“Auntie Maxine’s Cauliflower Cheese will still be here when we get back”

Over the course of our relationship, Billie and I had each asked this far more times than it would have been worthwhile to count. Despite being as young, as whimsical and as in love as any archetypal runaways, it was in fact a question we had several answers for. That’s not what the romantics will tell you, but it’s the truth. Some minutes into the questioner wooing the questionee with tales of hypothetical serenades on a Venetian gondola or the gentle fall of flower petals in tranquil Japanese gardens, the former’s eyes would glaze to show that they were truly lost in a dream. If there were no buckets of water available to bring them back to reality, the only solution was to be hit with a shuddering thud of an answer from the list including, but not limited to:

“The money we’ve been saving is our house fund.”

“We both have jobs.”

“Auntie Maxine’s cauliflower cheese isn’t a traditional Christmas dish in Hanoi.”

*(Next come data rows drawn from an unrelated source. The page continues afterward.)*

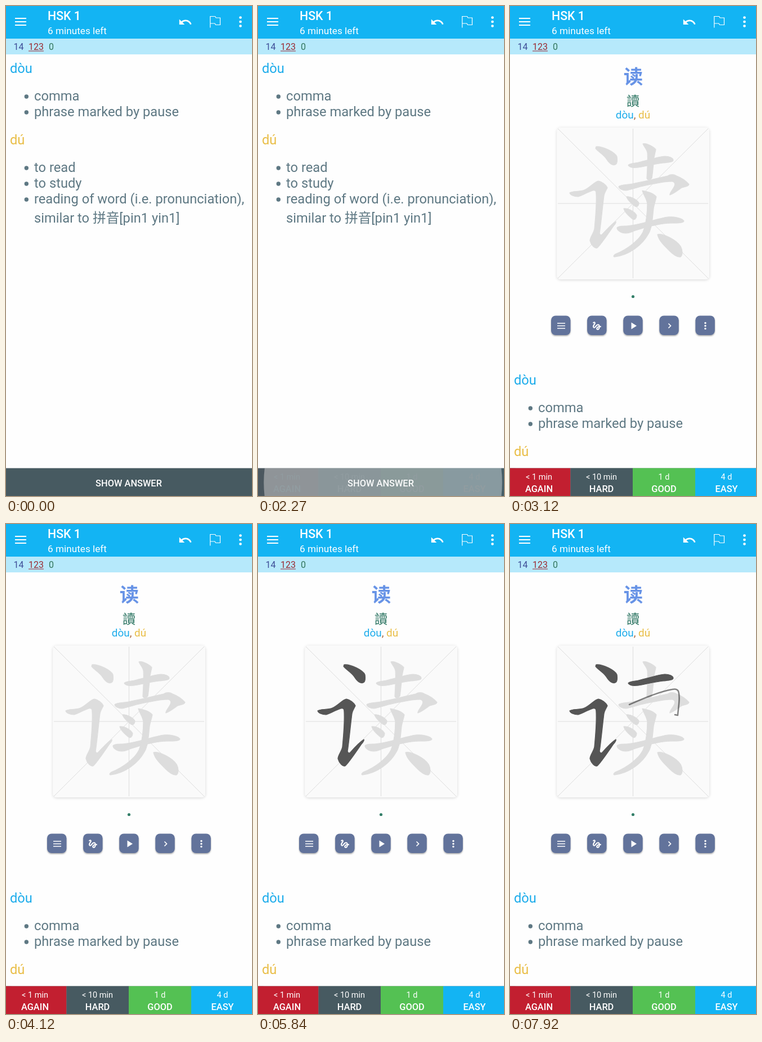
An HTML page that plays this animation: 437 by 871 pixels, repeating every 8 s.

```html
<!DOCTYPE html>
<html lang="zh-Hans">
<head>
<meta charset="utf-8">
<title>Flashcard</title>
<style>
html, body { margin: 0; width: 100%; height: 100%; overflow: hidden; background: #fefefe; }
svg { display: block; width: 100%; height: 100%; }
text { font-family: Roboto, "Noto Sans CJK SC", "Noto Sans CJK", sans-serif; }
.mid { text-anchor: middle; }
.def { font-size: 23.7px; fill: #5e7883; }
.btn { font-size: 16.4px; font-weight: 500; fill: #fff; text-anchor: middle; }
.when { font-size: 14.5px; fill: #fff; text-anchor: middle; }
.blue { fill: #1caceb; }
.gold { fill: #e9be47; }
.brush { stroke-width: 1.2; stroke-linejoin: round; }
.ink path { fill: none; stroke: #333; stroke-width: 2.5; stroke-linecap: round; stroke-linejoin: round; }
.icon { fill: none; stroke: #fff; stroke-width: 1.7; }
</style>
</head>
<body>
<svg viewBox="0 0 437 871" preserveAspectRatio="none">
  <defs>
    <filter id="soft" x="-20%" y="-20%" width="140%" height="140%">
      <feDropShadow dx="0" dy="1" stdDeviation="2.5" flood-color="#000" flood-opacity=".16"/>
    </filter>
    <filter id="drop" x="-20%" y="-20%" width="140%" height="150%">
      <feDropShadow dx="0" dy="1.5" stdDeviation="1.2" flood-color="#000" flood-opacity=".35"/>
    </filter>
    <clipPath id="bar"><rect y="821.5" width="437" height="49.5"/></clipPath>
  </defs>
  <rect width="437" height="871" fill="#fefefe"/>

  <g id="defs" class="def"></g>

  <g id="answer">
    <rect y="86" width="437" height="736" fill="#fefefe"/>
    <use href="#defs" y="554"/>
    <text class="mid" x="219" y="137.5" font-size="34.5" font-weight="700" fill="#6793e6">读</text>
    <text class="mid" x="218.5" y="176.5" font-size="23" fill="#2b7461" lang="zh-Hant">讀</text>
    <text class="mid" x="218.5" y="199.5" font-size="18.9"><tspan class="blue">dòu</tspan><tspan fill="#a8643c">,</tspan> <tspan class="gold">dú</tspan></text>
    <rect x="83.5" y="216" width="270.5" height="270" rx="7" fill="#fafafa" filter="url(#soft)"/>
    <path d="M218.5 218V484M85 351H352M85 218L352 484M352 218L85 484" fill="none" stroke="#ddd"/>
    <g id="pale" class="brush" fill="#ddd" stroke="#ddd">
      <path d="M153 250C165 249 187 260 190 268C191 275 190 281 187 282C183 284 177 281 172 273C167 264 155 258 152 253Z"/>
      <path d="M106 332C112 328 122 331 132 327C142 323 150 312 157 311C163 312 171 318 173 323C171 328 168 331 167 337C164 360 162 385 159 404C160 407 162 408 164 406C170 399 180 388 188 383C189 384 187 388 184 391C175 404 161 425 155 430C151 432 144 425 142 417C142 411 149 403 150 396C152 375 154 350 153 333C153 328 151 327 147 328C138 331 128 337 121 339C114 339 107 336 106 332Z"/>
      <path d="M210 283C212 279 222 280 232 277C247 274 262 268 275 267C283 267 290 270 290 274C289 278 281 278 272 279C255 281 240 285 228 287C220 288 212 287 210 283Z"/>
      <path d="M236 245C241 243 254 249 259 255C258 262 255 268 255 280C254 290 253 300 252 306C249 310 244 310 243 306C244 290 245 270 244 260C242 253 238 250 236 245Z"/>
      <path d="M193 321C196 317 210 318 222 315C245 311 265 305 280 302C285 299 291 299 296 302C304 305 313 311 318 317C317 321 311 321 305 323C298 328 292 333 284 336C283 334 287 329 290 324C294 318 294 314 289 312C275 311 250 317 232 321C222 324 212 327 206 328C200 328 194 325 193 321Z"/>
      <path d="M207 339C213 338 225 343 229 350C229 355 226 358 222 356C217 352 209 346 207 339Z"/>
      <path d="M202 360C210 359 221 365 225 372C225 378 221 381 218 379C212 374 204 368 202 360Z"/>
      <path d="M190 394C193 390 204 392 215 390C235 388 260 378 280 375C292 374 306 377 309 382C308 386 298 386 288 386C265 386 235 395 220 400C212 404 205 405 199 403C194 401 190 398 190 394Z"/>
      <path d="M235 328C242 329 256 333 260 339C259 346 256 352 255 360C253 380 252 395 246 405C235 425 212 443 186 446C183 446 184 443 187 441C207 433 229 417 236 402C242 388 244 365 244 352C243 342 237 336 235 328Z"/>
      <path d="M262 406C272 404 295 415 303 427C307 434 307 442 303 446C297 447 290 442 283 435C274 426 264 417 262 406Z"/>
    </g>
    <g id="dark" class="brush" fill="#555" stroke="#555"></g>
    <g id="ink" class="ink"></g>
    <circle cx="218.5" cy="516.5" r="2.6" fill="#35806a"/>
    <g id="tools" fill="#62739b" filter="url(#drop)"></g>
    <path class="icon" d="M84 564H98M84 568.5H98M84 573H98"/>
    <path transform="translate(144.5 558.7) scale(.82)" fill="#fff" d="M4.6 6.9C5.3 6.2 6 5.5 6.3 5.7C6.8 5.9 6.3 6.7 6 7.2C5.7 7.6 3.1 11.1 3.1 13.5C3.1 16 5 17.600 7.100 16.900C9.500 16.200 12 10.700 14.300 10.700C15.900 10.700 15.900 11.700 16 12.500C12.200 13.100 10.600 16.200 10.600 17.900C10.600 19.600 12.100 21 13.900 21C15.500 21 18.100 19.600 18.500 14.900H21V12.400H18.500C18.400 10.700 17.400 8.200 14.500 8.200C12.200 8.200 10.300 10.100 9.500 11C8.500 12.300 6.900 14.600 6.200 14.600C5.700 14.600 5.400 13.800 5.800 12.700C6.700 10 9 8.300 9 5.900C9 3.700 7.300 3 6.400 3C4.900 3 3.700 4.200 2.800 5.200ZM13.900 18.500C13.600 18.500 13.100 18.300 13.100 17.800C13.100 17.200 13.900 15.600 16 15C15.700 17.700 14.600 18.500 13.900 18.500Z"/>
    <path d="M215.5 562.5V574.5L225 568.5Z" fill="#fff"/>
    <path class="icon" d="M281.5 564.5L285.5 568.5L281.5 572.5"/>
    <g fill="#fff"><circle cx="347" cy="563.5" r="1.7"/><circle cx="347" cy="568.5" r="1.7"/><circle cx="347" cy="573.5" r="1.7"/></g>
  </g>

  <rect y="821.5" width="437" height="49.5" fill="#475a61"/>
  <circle id="ripple" cx="222" cy="847" fill="#fff" clip-path="url(#bar)"/>
  <g id="grades"></g>
  <text id="label" class="btn" x="218" y="854">SHOW ANSWER</text>

  <rect width="437" height="58" fill="#13b4f3"/>
  <rect y="58" width="437" height="28" fill="#b6e9fb"/>
  <path d="M16 22H36M16 28H36M16 34H36" stroke="#fff" stroke-width="2"/>
  <text x="74" y="25.4" font-size="21.3" font-weight="500" fill="#fff">HSK 1</text>
  <text x="74" y="50" font-size="17.2" fill="#fff">6 minutes left</text>
  <path transform="translate(305.7 16) scale(1.063)" fill="#fff" d="M12.5 8c-2.65 0-5.05.99-6.9 2.6L2 7v9h9l-3.62-3.62c1.39-1.16 3.16-1.88 5.12-1.88 3.54 0 6.55 2.31 7.6 5.5l2.37-.78C21.08 11.03 17.15 8 12.5 8z"/>
  <path d="M362.8 38.5V18.5H371.5L373 21H380.5V33.5H372.5L371 31H362.8" fill="none" stroke="#fff" stroke-width="1.2"/>
  <g fill="#fff"><circle cx="416.5" cy="20.5" r="2.3"/><circle cx="416.5" cy="28" r="2.3"/><circle cx="416.5" cy="35.5" r="2.3"/></g>
  <g font-size="16">
    <text x="13.5" y="78" fill="#3c4c96">14</text>
    <text x="40" y="78" fill="#9b2b32">123</text>
    <path d="M40 80H67" stroke="#9b2b32"/>
    <text x="76" y="78" fill="#32765c">0</text>
  </g>
</svg>
<script>
const LOOP = 8000, NS = 'http://www.w3.org/2000/svg';
const $ = id => document.getElementById(id);

function add(parent, tag, attrs, text) {
  const el = document.createElementNS(NS, tag);
  for (const k in attrs) el.setAttribute(k, attrs[k]);
  if (text) el.textContent = text;
  return parent.appendChild(el);
}

// Dictionary entries: baseline, text, heading class, continuation line
[
  [118.5, 'dòu', 'blue'],
  [168, 'comma'],
  [196, 'phrase marked by pause'],
  [245.5, 'dú', 'gold'],
  [295, 'to read'],
  [323, 'to study'],
  [351, 'reading of word (i.e. pronunciation),'],
  [385, 'similar to 拼音[pin1 yin1]', '', true]
].forEach(([y, text, cls, wrapped]) => {
  add($('defs'), 'text', { x: cls ? 7 : 50, y, class: cls || '' }, text);
  if (!cls && !wrapped) add($('defs'), 'circle', { cx: 36.3, cy: y - 7, r: 3.7 });
});

for (let i = 0; i < 5; i++)
  add($('tools'), 'rect', { x: 73 + i * 64.1, y: 550.5, width: 34.5, height: 34.5, rx: 8 });

[
  [0, 107.5, 51.5, '#c21f30', '< 1 min', 'AGAIN'],
  [107.5, 110.5, 162.5, '#475a61', '< 10 min', 'HARD'],
  [218, 111, 273.5, '#54c153', '1 d', 'GOOD'],
  [329, 108, 384.5, '#13b4f3', '4 d', 'EASY']
].forEach(([x, width, mid, fill, when, name]) => {
  const g = $('grades');
  add(g, 'rect', { x, y: 821.5, width, height: 49.5, fill });
  add(g, 'text', { x: mid, y: 842, class: 'when' }, when);
  add(g, 'text', { x: mid, y: 863.8, class: 'btn' }, name);
});

// Finger trails: start, release, path, accepted
const strokes = [
  [4670, 4820, 'M157 255C168 260 178 267 184 277', true],
  [5060, 5460, 'M122 341C137 336 150 330 163 323Q165 322 165 327L159 393L156 425L184 390', true],
  [6385, 6465, 'M217 283C240 279 262 274 283 273', true],
  [7230, 7790, 'M212 321C235 311 265 298 288 294Q296 292 299 297C303 308 299 325 298 340L293 339', false]
].map(([from, to, d, ok], i) => ({
  from, to,
  line: add($('ink'), 'path', { d, pathLength: 1, 'stroke-dasharray': '1 2' }),
  fill: ok && $('dark').appendChild($('pale').children[i].cloneNode())
}));

const part = (t, a, b) => Math.min(1, Math.max(0, (t - a) / (b - a)));
const ease = p => 0.5 - Math.cos(p * Math.PI) / 2;

function draw(t) {
  $('answer').style.display = t < 2400 ? 'none' : '';

  const grow = part(t, 1880, 2300);
  $('ripple').setAttribute('r', 214 * (1 - (1 - grow) ** 1.7));
  $('ripple').setAttribute('opacity', 0.38 * part(t, 1880, 1960));
  const swap = ease(part(t, 2245, 2460));
  $('grades').setAttribute('opacity', swap);
  $('label').setAttribute('opacity', 1 - swap);

  for (const s of strokes) {
    const fade = ease(part(t, s.to, s.to + 300));
    s.line.setAttribute('stroke-dashoffset', 1 - part(t, s.from, s.to));
    s.line.setAttribute('opacity', t <= s.from ? 0 : 1 - fade);
    if (s.fill) s.fill.setAttribute('opacity', ease(part(t, s.to + 10, s.to + 410)));
  }
}

const start = performance.now();
function tick() {
  draw((performance.now() - start) % LOOP);
  requestAnimationFrame(tick);
}
tick();
</script>
</body>
</html>
```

But there was a time in April that seemed different to the countless others which had occurred before. On a romantic weekend away in Billie’s university city of Canterbury, we had one of those days. Not that kind, the other kind. I may not be able to speak for anyone else, but I feel like everyone that’s been in a long term relationship must have those days where you realise how much you really love your partner. You love them every day, of course, but every so often just how much can hit you square in the jaw with the unexpected force of a counter left hook from Iron Mike Tyson. It doesn’t have to be something they necessarily say or do, and it’s often the quieter moments of reflection where the feeling is most pronounced. It’s easy to become complacent when you’ve been with someone for long enough that their presence and everything they do becomes a given, which is why when the moments come where you realise all you ever want to do is explore new places with this person, it pays to do something about it before it’s too late.

After this particularly strong revelation, our reasoning for not running away collapsed. Is this something we’re going to talk about for the rest of our lives, or is it something we’re going to do? While we’re still young enough to not have the ties of a mortgage, an immediate family of our own or careers that would not allow for a break, how can I pass up the opportunity to see the world with my best friend?

I prepared my comebacks to any possible retort Billie might have to my plan:

“We’ll make more money.”

“We won’t be unemployed. Exploring is a legitimate and noble profession.”

“Cauliflower cheese will still be here when we get back. I’d be very surprised if Maxine’s recipe isn’t backed up to the Cloud if she doesn’t have it memorised.”

Little did I know Billie had come to a similar realisation. As the wine flowed and the same old question was asked again, suddenly we both only had one answer in mind.

“Why don’t we?”

Fast forward five months and after some loose planning and a lot of tearful goodbyes, we’re as ready as we’ll ever be to set sail on our big adventure. With this blog we’ll be bringing you stories and articles from the most interesting parts of our trip, hoping to offer some insight as well as some entertainment. Thanks for coming along for the ride.